So how do you tackle a recording of Mahler's Wunderhorn songs, tales of soldiers, spirits and lovers from German folk-poetry? There's everything here from a brooding military march with a distinctly anti-war message (Der Tamboursg'sell) to the childish, coquettish lightness of Verlor'ne Muh, and chamber orchestra textures that seem to change completely from one song to the next.
The easy bit first: Riccardo Chailly and the Royal Concertgebouw Orchestra, whose pedigree in Mahler needs no rehearsal. Chailly's gone for two fine lieder singers with plenty of operatic experience: soprano Barbara Bonney and baritone Matthias Goerne, and between them they have just the right combination: accuracy and intelligence, with Bonney's silvery lightness and Goerne's dark velvet voice, puckishness and power. Some listeners are going to miss the weight of some of the bigger-voiced opera stars who've recorded these songs, but you sense that for Chailly this isn't the point: these are songs with chamber orchestra, and diction and characterisation are more important than sheer size and weight of sound from the singers.
Mind you, on that score there are a few caveats: Bonney doesn't sound entirely comfortable in Wer hat das Liedlein erdacht, her breathing too audibly stretched by the long phrases. Goerne gets grainy when he has to really turn up the volume lower in the voice, which I find quite enjoyable...others may have more of a problem with it, but there's no denying that his drummer-boy facing the gallows is a powerful portrayal.

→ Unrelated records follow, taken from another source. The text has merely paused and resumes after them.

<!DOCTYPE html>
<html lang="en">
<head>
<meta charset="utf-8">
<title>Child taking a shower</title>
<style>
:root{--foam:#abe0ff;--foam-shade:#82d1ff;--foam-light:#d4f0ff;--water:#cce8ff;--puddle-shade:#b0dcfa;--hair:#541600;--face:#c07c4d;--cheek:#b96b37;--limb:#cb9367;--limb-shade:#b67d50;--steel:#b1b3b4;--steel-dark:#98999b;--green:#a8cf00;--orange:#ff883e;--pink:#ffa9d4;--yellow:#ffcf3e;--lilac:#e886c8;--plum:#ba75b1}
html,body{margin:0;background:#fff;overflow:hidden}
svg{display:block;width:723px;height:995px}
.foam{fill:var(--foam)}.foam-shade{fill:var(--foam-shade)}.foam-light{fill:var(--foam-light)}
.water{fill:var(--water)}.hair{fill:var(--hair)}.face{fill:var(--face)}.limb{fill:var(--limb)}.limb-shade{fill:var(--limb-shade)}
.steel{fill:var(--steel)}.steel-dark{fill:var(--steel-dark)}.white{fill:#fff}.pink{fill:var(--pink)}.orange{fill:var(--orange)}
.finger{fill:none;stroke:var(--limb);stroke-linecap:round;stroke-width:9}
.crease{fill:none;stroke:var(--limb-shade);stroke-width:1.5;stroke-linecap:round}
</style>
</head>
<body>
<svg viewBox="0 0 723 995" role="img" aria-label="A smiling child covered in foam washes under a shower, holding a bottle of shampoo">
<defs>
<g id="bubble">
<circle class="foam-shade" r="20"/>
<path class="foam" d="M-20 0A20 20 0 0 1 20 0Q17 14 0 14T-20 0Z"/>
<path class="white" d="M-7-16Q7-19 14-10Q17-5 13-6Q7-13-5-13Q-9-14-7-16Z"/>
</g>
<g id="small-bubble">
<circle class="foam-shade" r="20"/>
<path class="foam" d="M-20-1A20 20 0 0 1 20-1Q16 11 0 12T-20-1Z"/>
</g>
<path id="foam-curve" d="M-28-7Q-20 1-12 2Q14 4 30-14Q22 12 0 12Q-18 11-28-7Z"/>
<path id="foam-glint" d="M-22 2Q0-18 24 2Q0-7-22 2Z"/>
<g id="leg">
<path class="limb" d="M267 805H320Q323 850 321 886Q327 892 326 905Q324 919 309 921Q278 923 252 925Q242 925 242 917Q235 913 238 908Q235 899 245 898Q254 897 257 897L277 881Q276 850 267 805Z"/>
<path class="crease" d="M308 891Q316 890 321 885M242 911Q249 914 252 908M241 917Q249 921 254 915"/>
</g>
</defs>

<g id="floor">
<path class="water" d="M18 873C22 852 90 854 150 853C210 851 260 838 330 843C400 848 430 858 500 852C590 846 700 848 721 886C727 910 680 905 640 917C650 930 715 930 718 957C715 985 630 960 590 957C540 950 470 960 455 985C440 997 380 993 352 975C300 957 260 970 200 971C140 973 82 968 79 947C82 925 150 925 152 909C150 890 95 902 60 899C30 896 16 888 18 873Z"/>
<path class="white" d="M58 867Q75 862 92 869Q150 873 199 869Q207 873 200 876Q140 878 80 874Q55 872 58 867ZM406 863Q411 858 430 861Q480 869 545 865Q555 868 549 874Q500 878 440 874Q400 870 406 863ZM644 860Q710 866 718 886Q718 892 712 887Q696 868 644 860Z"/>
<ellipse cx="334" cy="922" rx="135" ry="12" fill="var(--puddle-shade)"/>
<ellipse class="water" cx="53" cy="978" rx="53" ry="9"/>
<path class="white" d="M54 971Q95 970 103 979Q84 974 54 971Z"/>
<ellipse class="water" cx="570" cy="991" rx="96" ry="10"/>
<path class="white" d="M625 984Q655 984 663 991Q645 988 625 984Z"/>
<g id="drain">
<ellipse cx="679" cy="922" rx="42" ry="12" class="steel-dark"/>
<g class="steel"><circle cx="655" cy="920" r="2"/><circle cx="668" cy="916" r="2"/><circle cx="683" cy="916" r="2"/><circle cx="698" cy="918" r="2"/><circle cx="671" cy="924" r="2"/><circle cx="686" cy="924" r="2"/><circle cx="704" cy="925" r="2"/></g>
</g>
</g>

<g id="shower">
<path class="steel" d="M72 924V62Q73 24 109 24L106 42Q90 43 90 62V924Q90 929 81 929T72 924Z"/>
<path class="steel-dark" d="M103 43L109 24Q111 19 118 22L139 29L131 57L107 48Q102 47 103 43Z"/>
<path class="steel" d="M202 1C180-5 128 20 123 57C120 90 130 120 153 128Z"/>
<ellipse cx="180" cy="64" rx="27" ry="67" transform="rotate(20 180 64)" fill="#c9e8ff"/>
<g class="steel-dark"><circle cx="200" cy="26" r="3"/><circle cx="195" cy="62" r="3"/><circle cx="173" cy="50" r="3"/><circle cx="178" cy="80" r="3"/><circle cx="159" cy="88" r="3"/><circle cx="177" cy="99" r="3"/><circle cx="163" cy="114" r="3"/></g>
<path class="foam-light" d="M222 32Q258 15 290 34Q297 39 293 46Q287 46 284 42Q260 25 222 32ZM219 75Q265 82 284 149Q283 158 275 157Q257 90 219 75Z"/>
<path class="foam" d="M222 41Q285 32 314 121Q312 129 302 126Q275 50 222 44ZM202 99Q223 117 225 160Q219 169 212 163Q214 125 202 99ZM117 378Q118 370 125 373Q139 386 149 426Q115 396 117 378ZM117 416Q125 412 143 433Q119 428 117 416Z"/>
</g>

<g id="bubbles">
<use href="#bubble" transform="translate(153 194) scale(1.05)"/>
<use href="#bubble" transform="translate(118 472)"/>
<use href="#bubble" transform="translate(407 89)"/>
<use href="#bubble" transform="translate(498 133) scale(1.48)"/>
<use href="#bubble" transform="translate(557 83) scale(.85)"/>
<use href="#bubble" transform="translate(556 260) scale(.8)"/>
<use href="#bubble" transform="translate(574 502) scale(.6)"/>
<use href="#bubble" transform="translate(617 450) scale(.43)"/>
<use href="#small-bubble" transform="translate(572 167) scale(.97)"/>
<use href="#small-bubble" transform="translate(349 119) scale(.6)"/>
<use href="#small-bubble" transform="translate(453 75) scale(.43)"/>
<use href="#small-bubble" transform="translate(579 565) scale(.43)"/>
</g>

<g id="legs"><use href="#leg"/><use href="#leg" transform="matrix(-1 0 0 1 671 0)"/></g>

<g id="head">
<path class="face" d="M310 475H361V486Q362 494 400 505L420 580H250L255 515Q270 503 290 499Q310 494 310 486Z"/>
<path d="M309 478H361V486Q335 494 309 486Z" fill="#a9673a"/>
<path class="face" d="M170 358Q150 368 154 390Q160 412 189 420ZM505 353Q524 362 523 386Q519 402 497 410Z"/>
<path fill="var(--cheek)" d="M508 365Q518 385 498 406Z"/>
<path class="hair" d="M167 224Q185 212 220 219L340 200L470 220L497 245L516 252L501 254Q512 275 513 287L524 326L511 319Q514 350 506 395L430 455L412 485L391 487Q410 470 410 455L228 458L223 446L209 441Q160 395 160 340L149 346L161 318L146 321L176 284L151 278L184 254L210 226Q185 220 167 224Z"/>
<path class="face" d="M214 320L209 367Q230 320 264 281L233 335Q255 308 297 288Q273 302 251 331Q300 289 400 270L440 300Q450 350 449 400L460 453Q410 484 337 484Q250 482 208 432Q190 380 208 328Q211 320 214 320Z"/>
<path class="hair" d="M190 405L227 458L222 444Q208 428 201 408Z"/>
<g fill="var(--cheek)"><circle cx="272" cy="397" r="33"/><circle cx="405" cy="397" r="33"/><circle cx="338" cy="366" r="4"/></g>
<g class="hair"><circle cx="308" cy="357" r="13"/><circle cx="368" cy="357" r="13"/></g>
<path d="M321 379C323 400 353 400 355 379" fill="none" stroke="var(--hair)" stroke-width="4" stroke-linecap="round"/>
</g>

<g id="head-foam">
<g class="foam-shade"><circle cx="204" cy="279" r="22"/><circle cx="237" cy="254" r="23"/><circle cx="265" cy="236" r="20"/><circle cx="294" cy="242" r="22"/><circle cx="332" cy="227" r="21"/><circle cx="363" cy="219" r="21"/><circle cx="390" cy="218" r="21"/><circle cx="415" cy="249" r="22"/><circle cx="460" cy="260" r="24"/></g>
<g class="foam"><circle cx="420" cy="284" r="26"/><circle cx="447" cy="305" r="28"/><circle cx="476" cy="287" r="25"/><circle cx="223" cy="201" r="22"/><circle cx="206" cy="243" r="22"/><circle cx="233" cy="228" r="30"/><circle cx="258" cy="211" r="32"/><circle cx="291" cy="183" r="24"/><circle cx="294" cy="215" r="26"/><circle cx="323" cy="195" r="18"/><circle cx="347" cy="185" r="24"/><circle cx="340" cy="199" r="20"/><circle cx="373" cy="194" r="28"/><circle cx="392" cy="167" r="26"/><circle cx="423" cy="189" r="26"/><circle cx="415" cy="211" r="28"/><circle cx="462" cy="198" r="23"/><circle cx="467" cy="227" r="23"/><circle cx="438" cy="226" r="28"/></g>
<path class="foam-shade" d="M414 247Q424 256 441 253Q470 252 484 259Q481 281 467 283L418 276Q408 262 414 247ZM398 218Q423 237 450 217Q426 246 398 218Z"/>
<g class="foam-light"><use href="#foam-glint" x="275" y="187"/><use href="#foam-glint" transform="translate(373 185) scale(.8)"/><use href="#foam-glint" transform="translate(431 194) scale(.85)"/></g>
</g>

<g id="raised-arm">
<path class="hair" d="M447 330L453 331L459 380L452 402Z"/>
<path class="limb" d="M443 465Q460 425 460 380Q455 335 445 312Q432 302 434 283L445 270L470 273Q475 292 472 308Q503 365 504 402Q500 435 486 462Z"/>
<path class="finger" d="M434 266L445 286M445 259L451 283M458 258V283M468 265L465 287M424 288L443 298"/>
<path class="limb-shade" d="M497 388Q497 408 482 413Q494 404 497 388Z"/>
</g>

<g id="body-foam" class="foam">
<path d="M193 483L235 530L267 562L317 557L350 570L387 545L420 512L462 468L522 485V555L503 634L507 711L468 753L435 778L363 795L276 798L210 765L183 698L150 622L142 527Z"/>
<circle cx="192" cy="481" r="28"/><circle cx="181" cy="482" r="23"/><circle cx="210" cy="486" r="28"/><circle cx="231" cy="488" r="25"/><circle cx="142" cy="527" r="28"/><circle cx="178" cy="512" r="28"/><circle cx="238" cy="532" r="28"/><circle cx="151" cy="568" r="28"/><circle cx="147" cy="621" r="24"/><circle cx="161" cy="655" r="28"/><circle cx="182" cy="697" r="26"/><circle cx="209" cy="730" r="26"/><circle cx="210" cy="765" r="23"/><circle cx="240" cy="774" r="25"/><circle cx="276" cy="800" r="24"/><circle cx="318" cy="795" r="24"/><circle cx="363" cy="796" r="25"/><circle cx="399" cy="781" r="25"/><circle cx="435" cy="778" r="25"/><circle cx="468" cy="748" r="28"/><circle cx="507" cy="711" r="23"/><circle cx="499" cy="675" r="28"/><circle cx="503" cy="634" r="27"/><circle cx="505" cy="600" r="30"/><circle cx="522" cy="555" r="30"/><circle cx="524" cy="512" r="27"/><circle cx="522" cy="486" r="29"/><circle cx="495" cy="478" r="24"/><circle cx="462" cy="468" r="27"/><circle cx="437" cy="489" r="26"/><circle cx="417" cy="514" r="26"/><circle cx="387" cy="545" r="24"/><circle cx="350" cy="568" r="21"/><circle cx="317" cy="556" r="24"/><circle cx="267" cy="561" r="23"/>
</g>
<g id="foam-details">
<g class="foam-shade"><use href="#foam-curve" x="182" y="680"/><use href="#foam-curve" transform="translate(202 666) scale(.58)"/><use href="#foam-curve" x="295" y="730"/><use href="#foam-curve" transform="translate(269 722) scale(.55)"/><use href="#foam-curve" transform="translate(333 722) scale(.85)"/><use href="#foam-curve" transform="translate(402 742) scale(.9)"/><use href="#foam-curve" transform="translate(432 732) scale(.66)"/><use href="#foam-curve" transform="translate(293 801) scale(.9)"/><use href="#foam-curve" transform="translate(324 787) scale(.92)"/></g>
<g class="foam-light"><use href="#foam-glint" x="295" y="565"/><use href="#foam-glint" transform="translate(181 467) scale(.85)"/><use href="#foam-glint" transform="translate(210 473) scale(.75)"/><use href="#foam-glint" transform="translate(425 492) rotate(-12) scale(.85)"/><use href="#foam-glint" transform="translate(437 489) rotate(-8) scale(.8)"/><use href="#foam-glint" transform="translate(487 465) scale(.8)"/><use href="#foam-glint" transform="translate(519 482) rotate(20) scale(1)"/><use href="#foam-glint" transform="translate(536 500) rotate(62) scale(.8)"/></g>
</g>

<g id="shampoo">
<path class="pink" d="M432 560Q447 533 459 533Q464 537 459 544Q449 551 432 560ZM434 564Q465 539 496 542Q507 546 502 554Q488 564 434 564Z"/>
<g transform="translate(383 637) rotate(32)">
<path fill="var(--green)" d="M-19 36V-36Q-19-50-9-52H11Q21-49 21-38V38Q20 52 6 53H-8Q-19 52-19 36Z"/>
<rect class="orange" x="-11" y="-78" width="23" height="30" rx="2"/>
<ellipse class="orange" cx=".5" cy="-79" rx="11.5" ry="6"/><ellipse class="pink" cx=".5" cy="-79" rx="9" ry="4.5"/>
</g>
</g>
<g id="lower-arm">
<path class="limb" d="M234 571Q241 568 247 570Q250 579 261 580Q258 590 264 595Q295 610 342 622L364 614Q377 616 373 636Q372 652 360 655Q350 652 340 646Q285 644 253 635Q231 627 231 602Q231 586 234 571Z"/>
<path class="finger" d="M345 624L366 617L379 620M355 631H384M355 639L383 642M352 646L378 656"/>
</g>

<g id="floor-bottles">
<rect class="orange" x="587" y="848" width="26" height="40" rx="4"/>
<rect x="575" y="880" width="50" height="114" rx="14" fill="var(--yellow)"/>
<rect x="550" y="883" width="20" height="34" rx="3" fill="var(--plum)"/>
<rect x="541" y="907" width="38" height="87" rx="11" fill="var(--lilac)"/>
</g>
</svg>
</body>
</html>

But these aren't the only voices to consider: Chailly gives Urlicht to mezzo Sara Fulgoni, and Revelge to the late Gosta Winbergh, and these are two of the highlights for me, Winbergh's dramatic tenor a tragic tattoo against the brutality of war.
So, there are plenty of reasons to like or dislike this disc, depending on your point of view...but the clinching factor for me is Chailly and the Concertgebouw. If you decide there isn't the character you're looking for in the voices, you get it from the players; Chailly seems to have the rhythms of Mahler's music in his blood now, and his tempi and expressive gestures feel utterly natural. The recording has a wonderful sense of air about it, a lovely ambient glow: Decca knows where to put the microphones in this hall, especially for Mahler. This is presumably one of Chailly's last Mahler recordings with the Concertgebouw, and he has every reason to feel quietly proud of it.